So deep is this urge to find our healing partner, Hendrix believes, that it has history-driving force. "The evolution of the psyche has been toward the freedom to choose this person," he says, and away from hierarchies that put restrictions on whom we may marry. "It's been a force in the move toward democracy."
None of this is easy to work into Hallmark verse, but (Hendrix's historical imperative aside) this paradigm of love has been infiltrating the mainstream. To a nation increasingly populated by victims, the notion that we're all acting out the "injustices" of childhood seems particularly apt. "Every decade has its own definition of love," notes Peggy Penn of the Ackerman Institute for the Family in New York. "In the '50s we believed in a big, powerful romantic love that would take you right through life." In the '70s, instant intimacy was the rage. When things didn't work out, the lover left that person and tried another set of vulnerabilities that might mix better. Divorce skyrocketed. "If you got stuck with the wrong person," says Martin Grebel, a clinical psychologist in New London, Conn., "the answer was, don't stay with them."

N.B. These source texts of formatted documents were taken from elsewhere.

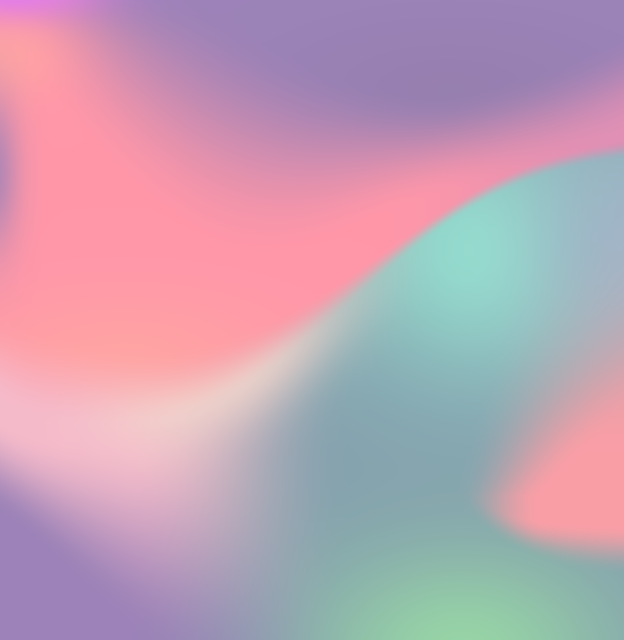
Reproduce this background procedurally as a Shadertoy shader.

```glsl
const vec3 PINK = vec3(1.00, 0.59, 0.66);
const vec3 CORAL = vec3(1.00, 0.64, 0.64);
const vec3 ROSE = vec3(0.86, 0.56, 0.71);
const vec3 VIOLET = vec3(0.61, 0.51, 0.72);
const vec3 DUSK = vec3(0.59, 0.50, 0.69);
const vec3 MAGENTA = vec3(0.89, 0.49, 0.91);
const vec3 BLUSH = vec3(0.96, 0.73, 0.79);
const vec3 CREAM = vec3(0.95, 0.84, 0.80);
const vec3 SLATE = vec3(0.52, 0.63, 0.68);
const vec3 TEAL = vec3(0.58, 0.87, 0.81);
const vec3 HAZE = vec3(0.63, 0.71, 0.78);
const vec3 SAGE = vec3(0.59, 0.83, 0.65);
const vec3 SALMON = vec3(0.98, 0.62, 0.65);

const float WAVE_MID = 0.585;
const float WAVE_HEIGHT = 0.20;
const float WAVE_CENTRE = 0.61;
const float WAVE_LENGTH = 0.26;
const vec2 TIP = vec2(0.74, 0.225);   // point of the salmon lobe

// Soft elliptical falloff, one at its centre.
float glow(vec2 p, vec2 centre, vec2 radius) {
    vec2 q = (p - centre) / radius;
    return exp(-dot(q, q));
}

// Height of the main fold across the canvas.
float foldHeight(float x) {
    float dip = 0.018 * glow(vec2(x, 0.0), vec2(0.3, 0.0), vec2(0.14));
    float lift = 0.05 * exp(-x / 0.08);
    return WAVE_MID + WAVE_HEIGHT * tanh((x - WAVE_CENTRE) / WAVE_LENGTH) - dip + lift;
}

// Pink sheet beneath a violet sky.
vec3 upperSheet(vec2 p) {
    vec3 color = mix(PINK, CORAL, glow(p, vec2(0.2, 0.44), vec2(0.25, 0.1)));
    color = mix(color, ROSE, 0.9 * smoothstep(0.6, 1.0, p.x));

    float offset = p.x - 0.52;
    float horizon = 0.755 + (offset < 0.0 ? 1.5 : 0.5) * offset * offset;
    float softness = mix(0.20, 0.075, smoothstep(0.3, 0.75, p.x));
    vec3 sky = mix(VIOLET, DUSK, glow(p, vec2(0.72, 0.86), vec2(0.25, 0.1)));
    color = mix(color, sky, smoothstep(-softness, softness, p.y - horizon));

    // Lights along the left border.
    color = mix(color, CORAL, glow(p, vec2(0.0, 0.915), vec2(0.1, 0.07)));
    color = mix(color, VIOLET, 0.8 * glow(p, vec2(-0.01, 0.73), vec2(0.04, 0.12)));
    color = mix(color, VIOLET, 0.8 * glow(p, vec2(0.28, 1.02), vec2(0.16, 0.05)));
    return mix(color, MAGENTA, glow(p, vec2(0.02, 1.01), vec2(0.14, 0.04)));
}

// Salmon lobe: crisp below, fading upward and to the left.
float lobeMask(vec2 p) {
    float base = 0.135 + 0.09 * exp((TIP.x - p.x) / 0.09);
    float softness = mix(0.022, 0.04, smoothstep(TIP.x, 1.0, p.x));
    float rise = max(p.y - TIP.y, 0.0);
    float side = smoothstep(0.0, 0.14 + 0.8 * rise, p.x - TIP.x + 0.01 - 0.2 * rise);
    float fade = 1.0 - smoothstep(0.28, 0.68, p.y);
    return smoothstep(-softness, softness, p.y - base) * side * fade;
}

// Blush and violet on the left, teal and slate on the right.
vec3 lowerSheet(vec2 p, float depth) {
    vec3 color = mix(SLATE, TEAL, glow(p, vec2(0.78, 0.61), vec2(0.23, 0.20)));
    color = mix(color, HAZE, glow(p, vec2(1.02, 0.62), vec2(0.17, 0.20)));
    color = mix(color, SAGE, glow(p, vec2(0.74, -0.02), vec2(0.24, 0.16)));
    color = mix(color, SALMON, lobeMask(p));

    float slope = 0.27 - 0.6 * p.x + 0.5 * p.x * p.x;
    float softness = mix(0.075, 0.17, smoothstep(0.0, 0.3, p.x));
    vec3 left = mix(VIOLET, BLUSH, smoothstep(-softness, softness, p.y - slope));
    color = mix(left, color, smoothstep(0.20, 0.56, p.x));

    // Pale light caught beneath the fold.
    float rim = glow(vec2(depth, 0.0), vec2(0.02, 0.0), vec2(0.085));
    float reach = smoothstep(0.05, 0.3, p.x) * (1.0 - smoothstep(0.38, 0.72, p.x));
    return mix(color, CREAM, 0.85 * rim * reach);
}

void mainImage(out vec4 fragColor, in vec2 fragCoord) {
    vec2 p = fragCoord / iResolution.xy;
    float depth = foldHeight(p.x) - p.y;
    float softness = mix(0.07, 0.014, smoothstep(0.1, 0.75, p.x));
    float above = smoothstep(-softness, softness, -depth);
    fragColor = vec4(mix(lowerSheet(p, depth), upperSheet(p), above), 1.0);
}
```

By the mid-1980s, Grebel points out, "reality began to break down the illusion that the good life was in the next relationship. People saw that all of this wasn't dispensable." Seeing patients encounter identical troubles with each new involvement, Hendrix says, he realized that "divorce was an experiment that had failed." He traces the ideas in his book, begun in 1984, to a long series of conversations with his wife, but the portrait of love it drew only codified a growing consensus among his colleagues. Says Hendrix, in the lovely noun-is-a-verb-is-a-noun vernacular of therapists, "We were the languagers of an emergent idea."
It took the rest of us a few years to catch on, but a number of social accidents--the rise of homes dependent on two incomes, AIDS, the children of divorce swearing not to follow their parents--have apparently convinced couples to stop running from their histories and to work with what they have. We have become perhaps the most highly educated generation of lovers in history. Therapists report feeling compelled to read Hendrix's best seller simply because all their patients already have.
All this has put Cupid on the verge of a comeback. For decades, romantic love, or "the love illusion" as professionals call it, has been suspect, and many therapists, like Grebel, still blame our culture for supporting the "frail hopes and fantasies" of romance. "It's hard to escape all that pathology," Grebel says. "But that's not real love."
And yet, if we are to come to terms with our childhood hurts, we must fall in love with our parental substitutes. Real love, says Hendrix, is only born in the midst of the power struggle that romantic love ushers in. Accordingly, therapists have learned to talk about romance's positive side. "Romantic love has an enormous imaginative power. Make hay while the sun shines," says Penn, admitting that she probably would not have made those kinds of statements only a few years ago. "Go with your heart," echoes Hendrix. The alternative, he says, "might be a love without passion."
And on Valentine's Day, it might mean going without those little chocolate hearts.